Show Less
Open access

About Russia, Its Revolutions, Its Development and Its Present


Michal Reiman

The author analyzes modern Russian history from a new perspective. Due to the ideological heritage of the XIXth and XXth centuries, the social settings of the sociopolitical history of the USSR (1917–1945) have not been fully identified. Detailed examination of ideological and political concepts shows that the revolution of 1917 became not a middle class, proletarian movement, but rather a plebeian one. The misjudgment by the new power enabled growth but caused tremendous losses of human lives and material damages. Socialization of economy and strict centralization led to a new social structure and established terror as an instrument for social reorganization. WWII revealed the necessity of a correction of these developments, but the events of the Cold War circumvented any further considerations.

Show Summary Details
Open access




1. About the Russian Revolution of 1917

The Russia’s Maturity Level

The Russian Revolution of 1917 and Its Causes.

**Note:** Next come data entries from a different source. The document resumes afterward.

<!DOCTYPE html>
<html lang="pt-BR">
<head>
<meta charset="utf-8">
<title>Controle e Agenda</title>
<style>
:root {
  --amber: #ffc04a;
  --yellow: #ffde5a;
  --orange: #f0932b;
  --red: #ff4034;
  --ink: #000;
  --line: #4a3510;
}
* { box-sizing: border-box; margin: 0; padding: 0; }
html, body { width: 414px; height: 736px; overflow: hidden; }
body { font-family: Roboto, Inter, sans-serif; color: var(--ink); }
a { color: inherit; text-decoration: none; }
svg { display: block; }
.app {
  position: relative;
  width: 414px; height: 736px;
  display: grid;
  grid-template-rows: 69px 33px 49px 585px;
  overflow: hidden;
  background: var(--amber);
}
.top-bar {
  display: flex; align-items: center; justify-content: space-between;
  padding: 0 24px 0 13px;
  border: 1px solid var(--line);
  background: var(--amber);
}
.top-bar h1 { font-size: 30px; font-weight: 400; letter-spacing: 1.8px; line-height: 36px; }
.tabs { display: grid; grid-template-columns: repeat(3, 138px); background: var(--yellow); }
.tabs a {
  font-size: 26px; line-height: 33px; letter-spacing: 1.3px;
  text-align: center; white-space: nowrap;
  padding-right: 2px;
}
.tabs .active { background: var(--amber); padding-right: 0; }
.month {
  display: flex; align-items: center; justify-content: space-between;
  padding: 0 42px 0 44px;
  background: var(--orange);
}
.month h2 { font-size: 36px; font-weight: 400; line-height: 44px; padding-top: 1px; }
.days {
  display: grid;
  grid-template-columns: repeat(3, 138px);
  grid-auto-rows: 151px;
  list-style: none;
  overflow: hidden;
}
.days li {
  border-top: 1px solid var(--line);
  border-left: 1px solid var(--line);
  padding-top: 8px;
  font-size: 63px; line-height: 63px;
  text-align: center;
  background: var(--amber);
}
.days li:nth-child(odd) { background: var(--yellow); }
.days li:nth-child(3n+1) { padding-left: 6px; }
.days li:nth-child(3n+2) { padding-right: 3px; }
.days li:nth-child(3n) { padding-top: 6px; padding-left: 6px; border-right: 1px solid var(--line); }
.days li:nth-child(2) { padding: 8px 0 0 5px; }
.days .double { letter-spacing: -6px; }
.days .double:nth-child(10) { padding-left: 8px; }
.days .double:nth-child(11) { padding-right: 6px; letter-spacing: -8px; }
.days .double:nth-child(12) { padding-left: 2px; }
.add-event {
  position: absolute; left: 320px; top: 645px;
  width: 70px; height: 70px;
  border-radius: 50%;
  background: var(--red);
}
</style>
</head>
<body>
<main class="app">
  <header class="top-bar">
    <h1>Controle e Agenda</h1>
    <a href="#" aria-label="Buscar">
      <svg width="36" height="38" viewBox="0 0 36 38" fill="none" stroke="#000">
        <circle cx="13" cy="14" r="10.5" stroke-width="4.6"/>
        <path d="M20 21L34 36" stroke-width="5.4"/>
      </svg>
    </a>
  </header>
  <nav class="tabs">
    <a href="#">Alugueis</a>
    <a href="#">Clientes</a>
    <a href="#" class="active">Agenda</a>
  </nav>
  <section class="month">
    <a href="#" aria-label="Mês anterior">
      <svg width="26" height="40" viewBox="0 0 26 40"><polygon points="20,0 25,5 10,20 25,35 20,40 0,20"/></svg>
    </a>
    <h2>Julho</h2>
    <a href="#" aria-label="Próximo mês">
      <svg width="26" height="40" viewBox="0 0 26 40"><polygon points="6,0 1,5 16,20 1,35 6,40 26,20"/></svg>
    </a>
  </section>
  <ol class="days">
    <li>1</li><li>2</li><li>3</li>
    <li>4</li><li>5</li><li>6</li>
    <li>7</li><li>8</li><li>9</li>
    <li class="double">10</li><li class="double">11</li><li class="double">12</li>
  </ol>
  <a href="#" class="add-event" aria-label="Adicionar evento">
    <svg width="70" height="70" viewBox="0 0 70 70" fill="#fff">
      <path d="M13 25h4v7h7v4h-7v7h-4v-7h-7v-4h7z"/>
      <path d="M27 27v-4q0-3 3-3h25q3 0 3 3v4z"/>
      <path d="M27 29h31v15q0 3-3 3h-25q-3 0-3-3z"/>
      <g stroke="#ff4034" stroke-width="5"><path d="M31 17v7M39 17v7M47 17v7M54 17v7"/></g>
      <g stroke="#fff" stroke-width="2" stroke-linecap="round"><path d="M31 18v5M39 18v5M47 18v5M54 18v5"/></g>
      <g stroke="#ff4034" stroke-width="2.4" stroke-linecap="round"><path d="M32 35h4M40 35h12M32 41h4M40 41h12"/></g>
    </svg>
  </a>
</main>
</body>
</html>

Russian Marxism and the Bolshevics as a Political Party

The Russian Revolution as a Plebeian Revolution

2. The “Building Socialism” in the early 1920s

The War Communism and the NEP

The Events of 1923 in Germany and the Origin of the “Left Opposition” in the USSR

The Party and the Opposition after Lenin

The Opposition and the NEP

3. The NEP Crisis and Suppressing of the Left Opposition

The Year 1925 and Crush of Soviet Industrial Planing

Tautening International Relations and the NEP Crisis

The Party and Opposition in 1927. The “Platform” of Opposition

4. The Stalin’s “second” Revolution

The 1928 Crisis and Stalin’s Conflict with the Party “Rightists”

Stalin, his First Five-Year Plan and Related Issues

Collectivisation of Agriculture and Its Consequences

The 1932–1933 Famine and Changes in Stalin’s Politics

5. Stalin’s “Soft Course” and the Soviet 1930s Phenomenon

The Stalin’s new Soviet Society

Kirov’s Murder and the Turning Point in Stalin’s Domestic Policy

Changes in the International Situation and Soviet Politics

Stalin’s Constitution

6. Stalin’s “St. Bartholomew’s Day”

7. Consequences of Mass Massacre of the Soviet Elites

The Country after the Mass Massacre of Elites

USSR on the Brink of War

8. The USSR in the Second World War, 1941–1945

22 June 1941

Consolidation of the Soviet Leadership and Command

The 1943 – Turning Point of the War

Stalingrad and Kursk

9. The USSR and Western Allies

Connection and contradiction of the Allies


10. The USSR and East-Central Europe

The USSR at the Countries of East Central Europe and Balkan on the End of War

Churchill, Stalin and the “Percentage Agreement”

Yalta and Potsdam

11. The USSR as the New World Superpower

A Few Words in Conclusion